Elective delivery at 34 weeks vs routine obstetric care in fetal gastroschisis: randomized controlled trial
Ultrasound Obstet Gynecol
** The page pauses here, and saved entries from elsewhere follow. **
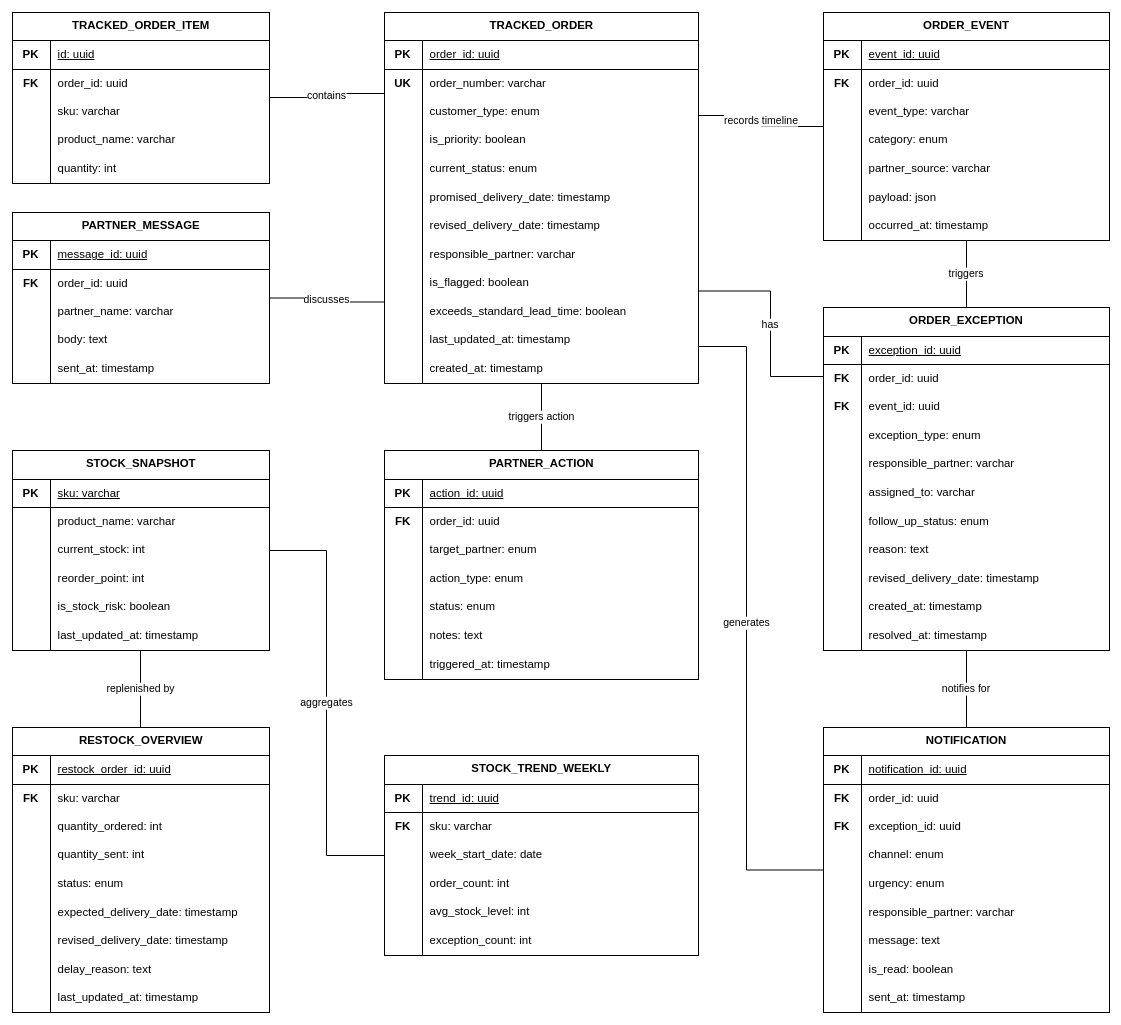
<!DOCTYPE html>
<html lang="en">
<head>
<meta charset="utf-8">
<title>Order tracking entity diagram</title>
<style>
:root { --ink: #000; --paper: #fff; --row: 28.6px; --key: 38.1px; }
* { box-sizing: border-box; margin: 0; padding: 0; }
html, body { width: 1121px; height: 1025px; overflow: hidden; background: var(--paper); }
.diagram { position: relative; width: 1121px; height: 1025px; color: var(--ink); font: 11.44px/1.2 "Liberation Sans", Arial, sans-serif; }
.relations { position: absolute; left: 0; top: 0; fill: none; stroke: var(--ink); stroke-width: 1; }
.label { position: absolute; transform: translate(-50%, -50%); background: var(--paper); font-size: 10.49px; white-space: nowrap; }
.entity { position: absolute; top: var(--top); background: var(--paper); outline: 1px solid var(--ink); outline-offset: -1px; padding-bottom: 1px; white-space: nowrap; }
.left { left: 11.5px; width: 258.5px; }
.middle { left: 383.5px; width: 315.5px; }
.right { left: 822.5px; width: 287px; }
h2 { display: flex; align-items: center; justify-content: center; height: var(--row); font-size: inherit; font-weight: 700; }
ul { list-style: none; }
li { display: grid; grid-template-columns: var(--key) 1fr; height: var(--row); }
li:nth-child(-n+2) { border-top: 1px solid var(--ink); }
li b { display: flex; align-items: center; justify-content: center; }
li span { grid-column: 2; display: flex; align-items: center; border-left: 1px solid var(--ink); padding-left: 7px; }
li:first-child span { text-decoration: underline; text-decoration-thickness: 1px; }
</style>
</head>
<body>
<main class="diagram">
  <svg class="relations" width="1121" height="1025" viewBox="0 0 1121 1025" aria-hidden="true">
    <path d="M269 97.5H327V93.5H384"/>
    <path d="M698 115.5H761V126.5H823"/>
    <path d="M269 298H327V302H384"/>
    <path d="M698 291H770.5V376.5H823"/>
    <path d="M698 346.5H746.5V870H823"/>
    <path d="M269 550.5H326.5V855.5H384"/>
    <line x1="541.5" y1="383" x2="541.5" y2="451"/>
    <line x1="966.5" y1="240" x2="966.5" y2="308"/>
    <line x1="966.5" y1="650" x2="966.5" y2="728"/>
    <line x1="140.5" y1="650" x2="140.5" y2="728"/>
  </svg>

  <p class="label" style="left:326.5px;top:96px">contains</p>
  <p class="label" style="left:761px;top:120.5px">records timeline</p>
  <p class="label" style="left:326.5px;top:300px">discusses</p>
  <p class="label" style="left:966px;top:274px">triggers</p>
  <p class="label" style="left:770px;top:324.5px">has</p>
  <p class="label" style="left:541.5px;top:417px">triggers action</p>
  <p class="label" style="left:746.5px;top:623px">generates</p>
  <p class="label" style="left:140.5px;top:689px">replenished by</p>
  <p class="label" style="left:326.5px;top:703px">aggregates</p>
  <p class="label" style="left:966px;top:689px">notifies for</p>

  <section class="entity left" style="--top:11.5px">
    <h2>TRACKED_ORDER_ITEM</h2>
    <ul>
      <li><b>PK</b><span>id: uuid</span></li>
      <li><b>FK</b><span>order_id: uuid</span></li>
      <li><span>sku: varchar</span></li>
      <li><span>product_name: varchar</span></li>
      <li><span>quantity: int</span></li>
    </ul>
  </section>

  <section class="entity left" style="--top:211.6px">
    <h2>PARTNER_MESSAGE</h2>
    <ul>
      <li><b>PK</b><span>message_id: uuid</span></li>
      <li><b>FK</b><span>order_id: uuid</span></li>
      <li><span>partner_name: varchar</span></li>
      <li><span>body: text</span></li>
      <li><span>sent_at: timestamp</span></li>
    </ul>
  </section>

  <section class="entity left" style="--top:450px">
    <h2>STOCK_SNAPSHOT</h2>
    <ul>
      <li><b>PK</b><span>sku: varchar</span></li>
      <li><span>product_name: varchar</span></li>
      <li><span>current_stock: int</span></li>
      <li><span>reorder_point: int</span></li>
      <li><span>is_stock_risk: boolean</span></li>
      <li><span>last_updated_at: timestamp</span></li>
    </ul>
  </section>

  <section class="entity left" style="--top:726.5px">
    <h2>RESTOCK_OVERVIEW</h2>
    <ul>
      <li><b>PK</b><span>restock_order_id: uuid</span></li>
      <li><b>FK</b><span>sku: varchar</span></li>
      <li><span>quantity_ordered: int</span></li>
      <li><span>quantity_sent: int</span></li>
      <li><span>status: enum</span></li>
      <li><span>expected_delivery_date: timestamp</span></li>
      <li><span>revised_delivery_date: timestamp</span></li>
      <li><span>delay_reason: text</span></li>
      <li><span>last_updated_at: timestamp</span></li>
    </ul>
  </section>

  <section class="entity middle" style="--top:11.5px">
    <h2>TRACKED_ORDER</h2>
    <ul>
      <li><b>PK</b><span>order_id: uuid</span></li>
      <li><b>UK</b><span>order_number: varchar</span></li>
      <li><span>customer_type: enum</span></li>
      <li><span>is_priority: boolean</span></li>
      <li><span>current_status: enum</span></li>
      <li><span>promised_delivery_date: timestamp</span></li>
      <li><span>revised_delivery_date: timestamp</span></li>
      <li><span>responsible_partner: varchar</span></li>
      <li><span>is_flagged: boolean</span></li>
      <li><span>exceeds_standard_lead_time: boolean</span></li>
      <li><span>last_updated_at: timestamp</span></li>
      <li><span>created_at: timestamp</span></li>
    </ul>
  </section>

  <section class="entity middle" style="--top:450px">
    <h2>PARTNER_ACTION</h2>
    <ul>
      <li><b>PK</b><span>action_id: uuid</span></li>
      <li><b>FK</b><span>order_id: uuid</span></li>
      <li><span>target_partner: enum</span></li>
      <li><span>action_type: enum</span></li>
      <li><span>status: enum</span></li>
      <li><span>notes: text</span></li>
      <li><span>triggered_at: timestamp</span></li>
    </ul>
  </section>

  <section class="entity middle" style="--top:755px">
    <h2>STOCK_TREND_WEEKLY</h2>
    <ul>
      <li><b>PK</b><span>trend_id: uuid</span></li>
      <li><b>FK</b><span>sku: varchar</span></li>
      <li><span>week_start_date: date</span></li>
      <li><span>order_count: int</span></li>
      <li><span>avg_stock_level: int</span></li>
      <li><span>exception_count: int</span></li>
    </ul>
  </section>

  <section class="entity right" style="--top:11.5px">
    <h2>ORDER_EVENT</h2>
    <ul>
      <li><b>PK</b><span>event_id: uuid</span></li>
      <li><b>FK</b><span>order_id: uuid</span></li>
      <li><span>event_type: varchar</span></li>
      <li><span>category: enum</span></li>
      <li><span>partner_source: varchar</span></li>
      <li><span>payload: json</span></li>
      <li><span>occurred_at: timestamp</span></li>
    </ul>
  </section>

  <section class="entity right" style="--top:307px">
    <h2>ORDER_EXCEPTION</h2>
    <ul>
      <li><b>PK</b><span>exception_id: uuid</span></li>
      <li><b>FK</b><span>order_id: uuid</span></li>
      <li><b>FK</b><span>event_id: uuid</span></li>
      <li><span>exception_type: enum</span></li>
      <li><span>responsible_partner: varchar</span></li>
      <li><span>assigned_to: varchar</span></li>
      <li><span>follow_up_status: enum</span></li>
      <li><span>reason: text</span></li>
      <li><span>revised_delivery_date: timestamp</span></li>
      <li><span>created_at: timestamp</span></li>
      <li><span>resolved_at: timestamp</span></li>
    </ul>
  </section>

  <section class="entity right" style="--top:726.5px">
    <h2>NOTIFICATION</h2>
    <ul>
      <li><b>PK</b><span>notification_id: uuid</span></li>
      <li><b>FK</b><span>order_id: uuid</span></li>
      <li><b>FK</b><span>exception_id: uuid</span></li>
      <li><span>channel: enum</span></li>
      <li><span>urgency: enum</span></li>
      <li><span>responsible_partner: varchar</span></li>
      <li><span>message: text</span></li>
      <li><span>is_read: boolean</span></li>
      <li><span>sent_at: timestamp</span></li>
    </ul>
  </section>
</main>
</body>
</html>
Copyright © 2019 ISUOG. Published by John Wiley & Sons Ltd. Objective: To evaluate whether elective preterm delivery (ED) at 34 weeks is of postnatal benefit to infants with isolated gastroschisis compared with routine obstetric care (RC). Methods: Between May 2013 and September 2015, all women with a sonographic diagnosis of fetal gastroschisis referred to a single tertiary center, before 34 weeks' gestation, were invited to participate in this study. Eligible patients were randomized to ED (induction of labor at 34 weeks) or RC (spontaneous labor or delivery by 37–38 weeks, based on standard obstetric indications). The primary outcome measure was length of time on total parenteral nutrition (TPN). Secondary outcomes were time to closure of gastroschisis and length of stay in hospital. Outcome variables were compared using appropriate statistical methods. Analysis was based on intention-to-treat. Results: Twenty-five women were assessed for eligibility, of whom 21 (84%; 95% CI, 63.9–95.5%) agreed to participate in the study; of these, 10 were randomized to ED and 11 to RC. The trial was stopped at the first planned interim analysis due to patient safety concerns and for futility; thus, only 21 of the expected 86 patients (24.4%; 95% CI, 15.8–34.9%) were enrolled. Median gestational age at delivery was 34.3 (range, 34–36) weeks in the ED group and 36.7 (range, 27–38) weeks in the RC group. One patient in the ED group delivered at 36 weeks following unsuccessful induction at 34 weeks. Neonates of women who underwent ED, compared to those in the RC group, showed no difference in the median number of days on TPN (54 (range, 17–248) vs 21 (range, 9–465) days; P = 0.08), number of days to closure of gastroschisis (7 (range, 0–15) vs 5 (range, 0–8) days; P = 0.28) and length of stay in hospital (70.5 (range, 22–137) vs 31 (range, 19–186) days; P = 0.15). However, neonates in the ED group were significantly more likely to experience late-onset sepsis compared with those in the RC group (40% (95% CI, 12.2–73.8%) vs 0%; P = 0.03). Conclusion: This study demonstrates no benefit of ED of fetuses with gastroschisis when postnatal gastroschisis management is similar to that used in routine care. Rather, the data suggest that ED is detrimental to infants with gastroschisis. Copyright © 2019 ISUOG. Published by John Wiley & Sons Ltd.
15 - 19
School of Medicine
Obstetrics and Gynecology